In addition, Obama took the Cath­olic vote 50 percent to 48 percent and did well with Jews (69 percent to 30 percent) and the unaffiliated (70 percent to 26 percent).

In the waning days of the race, Republican strategists threw a Hail Mary pass and dispatched vice presidential hopeful U.S. Rep. Paul Ryan (R-Wisc.) to rally the right-wing evangelical base one last time.

In a Nov. 4 phone call organized by Reed’s group, Ryan, a conservative Catholic popular with the Religious Right, stoked the flames of the culture war. He told participants that Obama is seeking “a path that grows government, restricts freedom and liberty and compromises those values – those Judeo-Christian, Western civilization values – that made us a great and exceptional nation in the first place.”

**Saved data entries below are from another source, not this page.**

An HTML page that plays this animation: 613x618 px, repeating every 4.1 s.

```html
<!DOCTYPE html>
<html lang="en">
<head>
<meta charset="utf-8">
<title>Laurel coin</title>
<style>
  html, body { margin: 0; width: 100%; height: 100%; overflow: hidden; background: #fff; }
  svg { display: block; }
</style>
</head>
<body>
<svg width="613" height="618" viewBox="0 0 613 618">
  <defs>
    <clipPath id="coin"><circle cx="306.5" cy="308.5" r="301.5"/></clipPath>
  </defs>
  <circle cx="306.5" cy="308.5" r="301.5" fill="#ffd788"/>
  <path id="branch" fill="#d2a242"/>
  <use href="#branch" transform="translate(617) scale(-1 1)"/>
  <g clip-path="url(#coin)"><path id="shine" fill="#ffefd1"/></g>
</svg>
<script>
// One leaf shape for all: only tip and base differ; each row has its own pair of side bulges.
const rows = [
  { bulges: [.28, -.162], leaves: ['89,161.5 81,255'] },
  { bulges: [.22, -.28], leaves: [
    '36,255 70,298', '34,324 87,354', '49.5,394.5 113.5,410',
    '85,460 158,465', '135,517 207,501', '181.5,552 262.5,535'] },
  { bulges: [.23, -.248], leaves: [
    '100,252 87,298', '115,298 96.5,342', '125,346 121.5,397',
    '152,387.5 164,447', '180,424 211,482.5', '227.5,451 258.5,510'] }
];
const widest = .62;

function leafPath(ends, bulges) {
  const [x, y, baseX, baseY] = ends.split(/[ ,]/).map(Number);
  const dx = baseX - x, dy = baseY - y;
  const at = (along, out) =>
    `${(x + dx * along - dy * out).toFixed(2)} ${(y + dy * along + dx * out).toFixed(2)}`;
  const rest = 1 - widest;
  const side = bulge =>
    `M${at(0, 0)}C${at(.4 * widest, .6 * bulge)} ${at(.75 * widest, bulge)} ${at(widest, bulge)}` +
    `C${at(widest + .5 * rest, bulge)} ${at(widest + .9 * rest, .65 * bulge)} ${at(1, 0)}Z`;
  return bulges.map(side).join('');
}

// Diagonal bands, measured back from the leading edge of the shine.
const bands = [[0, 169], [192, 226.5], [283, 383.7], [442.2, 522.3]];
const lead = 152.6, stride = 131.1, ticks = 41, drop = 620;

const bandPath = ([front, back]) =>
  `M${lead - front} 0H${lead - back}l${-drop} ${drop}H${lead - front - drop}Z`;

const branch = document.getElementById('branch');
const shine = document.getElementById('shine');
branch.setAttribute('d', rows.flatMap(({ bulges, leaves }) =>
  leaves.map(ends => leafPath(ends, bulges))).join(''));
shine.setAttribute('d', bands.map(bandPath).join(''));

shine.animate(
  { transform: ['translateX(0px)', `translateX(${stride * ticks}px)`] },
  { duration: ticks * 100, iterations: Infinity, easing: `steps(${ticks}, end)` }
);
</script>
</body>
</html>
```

But voters were focused on jobs, not “Judeo-Christian values.” By an overwhelming margin, they told pollsters that the economy was their main concern, not the social issues that preoccupy the Religious Right.

Movement leaders reacted to the election results with dismay but resolve.  On Nov. 7, Gary Bauer, president of American Values, issued a bitter message asserting, “[Obama] has no mandate. In the months ahead, we will pray more, work harder and do everything possible to save this good and decent land.”

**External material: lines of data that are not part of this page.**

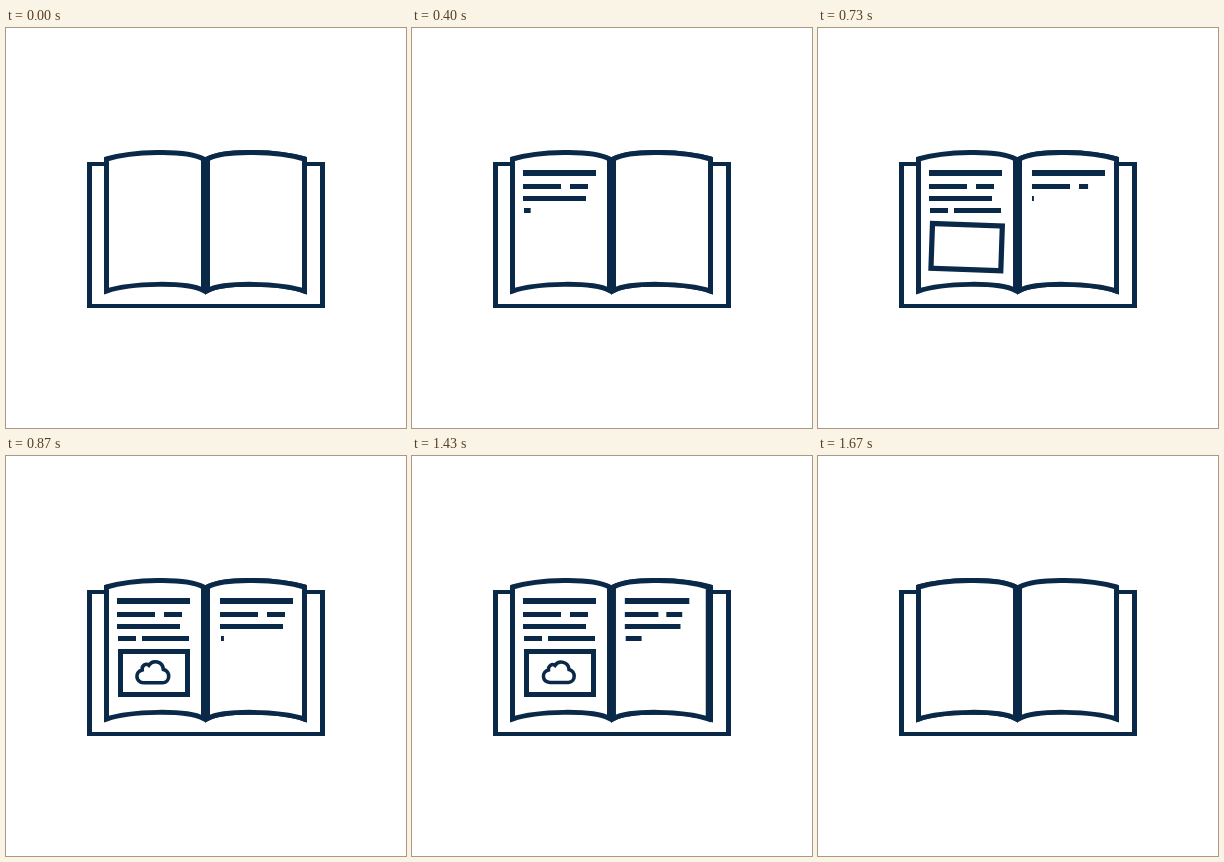
Animation of 400 by 400 pixels, one loop 2.01 s. Source, as an HTML page with a canvas:

```html
<!DOCTYPE html>
<html lang="en">
<head>
<meta charset="utf-8">
<title>Open book</title>
<style>
  html, body { margin: 0; width: 100%; height: 100%; overflow: hidden; background: #fff; }
  canvas { display: block; width: 400px; height: 400px; }
</style>
</head>
<body>
<canvas id="stage" width="400" height="400"></canvas>
<script>
const ctx = document.getElementById('stage').getContext('2d');
const INK = '#0a2847', LOOP = 2010, SPINE = 199.5;

// Words per row as [offset, width]
const LEFT_ROWS = [[[0, 73]], [[0, 38], [47, 18]], [[0, 63]], [[1, 18], [25, 47]]];
const RIGHT_ROWS = [...LEFT_ROWS.slice(0, 3), LEFT_ROWS[3].slice(0, 1)];
const CLOUD = new Path2D('M138 226.5H156.5C164 226 164 215 157 213.5C156.5 206 147 203.5 143 209.5C140 207 136 210 136.5 214C129 216 130 226 138 226.5Z');

const progress = (t, start, duration) => Math.min(1, Math.max(0, (t - start) / duration));
const sine = p => 0.5 - 0.5 * Math.cos(Math.PI * p);
const cubic = p => p < 0.5 ? 4 * p ** 3 : 1 - 4 * (1 - p) ** 3;

// Grows past full size, then settles
const settle = t => cubic(progress(t, 197, 120));
const popScale = t => 1.12 * cubic(progress(t, 0, 235)) - 0.12 * settle(t);
const popTilt = t => 5.5 * (cubic(progress(t, 97, 100)) - settle(t));

// side: 1 lies on the right, -1 on the left, 0 stands upright
function page(side) {
  const x = d => SPINE + d * side;
  ctx.beginPath();
  ctx.moveTo(x(99), 131);
  ctx.bezierCurveTo(x(74.5), 123.5, x(19.5), 121, x(2), 131);
  ctx.lineTo(x(2), 262.5);
  ctx.bezierCurveTo(x(19.5), 253.5, x(74.5), 255, x(99), 263);
  ctx.closePath();
  ctx.fillStyle = '#fff';
  ctx.fill();
  ctx.lineWidth = 5;
  ctx.stroke();
}

// Each row starts 115 ms after the last, its second word 68 ms later
function text(t, rows, left, squeeze = 1) {
  const hinge = 204;
  ctx.fillStyle = INK;
  rows.forEach((words, row) => words.forEach(([offset, width], i) => {
    const shown = sine(progress(t, 5 + row * 115 + i * 68, 120));
    const x = hinge + (left + offset - hinge) * squeeze;
    ctx.fillRect(x, row ? 144 + 12 * row : 142, width * shown * squeeze, row ? 5 : 6);
  }));
}

function placed(x, y, scale, tilt, paint) {
  if (scale <= 0) return;
  ctx.save();
  ctx.translate(x, y);
  ctx.rotate(tilt * Math.PI / 180);
  ctx.scale(scale, scale);
  paint();
  ctx.restore();
}

function picture(t) {
  placed(114.5, 195.5, popScale(t - 470), popTilt(t - 470), () => {
    ctx.lineWidth = 5;
    ctx.strokeRect(0, 0, 67, 43);
  });
  placed(146.5, 217, popScale(t - 695), 0, () => {
    ctx.translate(-146.5, -217);
    ctx.lineWidth = 3.5;
    ctx.stroke(CLOUD);
  });
}

function cover() {
  ctx.fillStyle = INK;
  ctx.fillRect(81, 134, 238, 146);
  ctx.clearRect(86, 138, 228, 138);
}

function draw(t) {
  ctx.clearRect(0, 0, 400, 400);
  ctx.strokeStyle = INK;
  cover();
  page(-1);
  text(t, LEFT_ROWS, 111);
  picture(t);
  page(1);

  const turn = progress(t, 1395, 271);
  const turning = t > 1410 ? turn : 0;
  page(1 - 2 * cubic(turning));
  if (turning < 0.5) text(t - 485, RIGHT_ROWS, 214, 1 - (2 * turning) ** 1.7);
}

// Motion is held on a 30 fps grid
function tick() {
  const t = performance.now() % LOOP;
  draw(Math.floor(t * 0.03 + 0.1) / 0.03);
  requestAnimationFrame(tick);
}
tick();
</script>
</body>
</html>
```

Tony Perkins, president of the Fam­ily Research Council, admitted that the results were a setback but vowed to fight on.

“Of course, there will be a temptation after this election for people to despair and disengage, believing that Am­erica is beyond hope,” Perkins wrote to supporters. “It isn’t. Despite the devastation of these last 24 hours, there is no reason to apologize, back away from, or rethink what we stand for.”

He insisted that the GOP consider “a renewed focus on the party’s conservative core.”

AU’s Lynn said he’s glad that heavy-handed efforts by ultra-conservative religious groups to dominate the democratic process failed.

But Lynn was quick to add that no one should assume that this defeat means that the Religious Right is going away. As a matter of fact, the long-time observer of faith and politics said he expects the Religious Right to come back into the political arena with rhetorical guns blazing.

The movement’s stinging defeat in 2012, Lynn said, will only spur theocratic groups to dig in, raise more money and carry forth the banner for the “culture war.”

“I think the battles over contraceptive coverage, marriage equality and other social issues are likely to heat up, not cool down,” Lynn said. “The Catholic bishops and their fundamentalist friends are increasingly desperate. They see their political clout slipping away, and they are going to do everything possible to implement their agenda now.”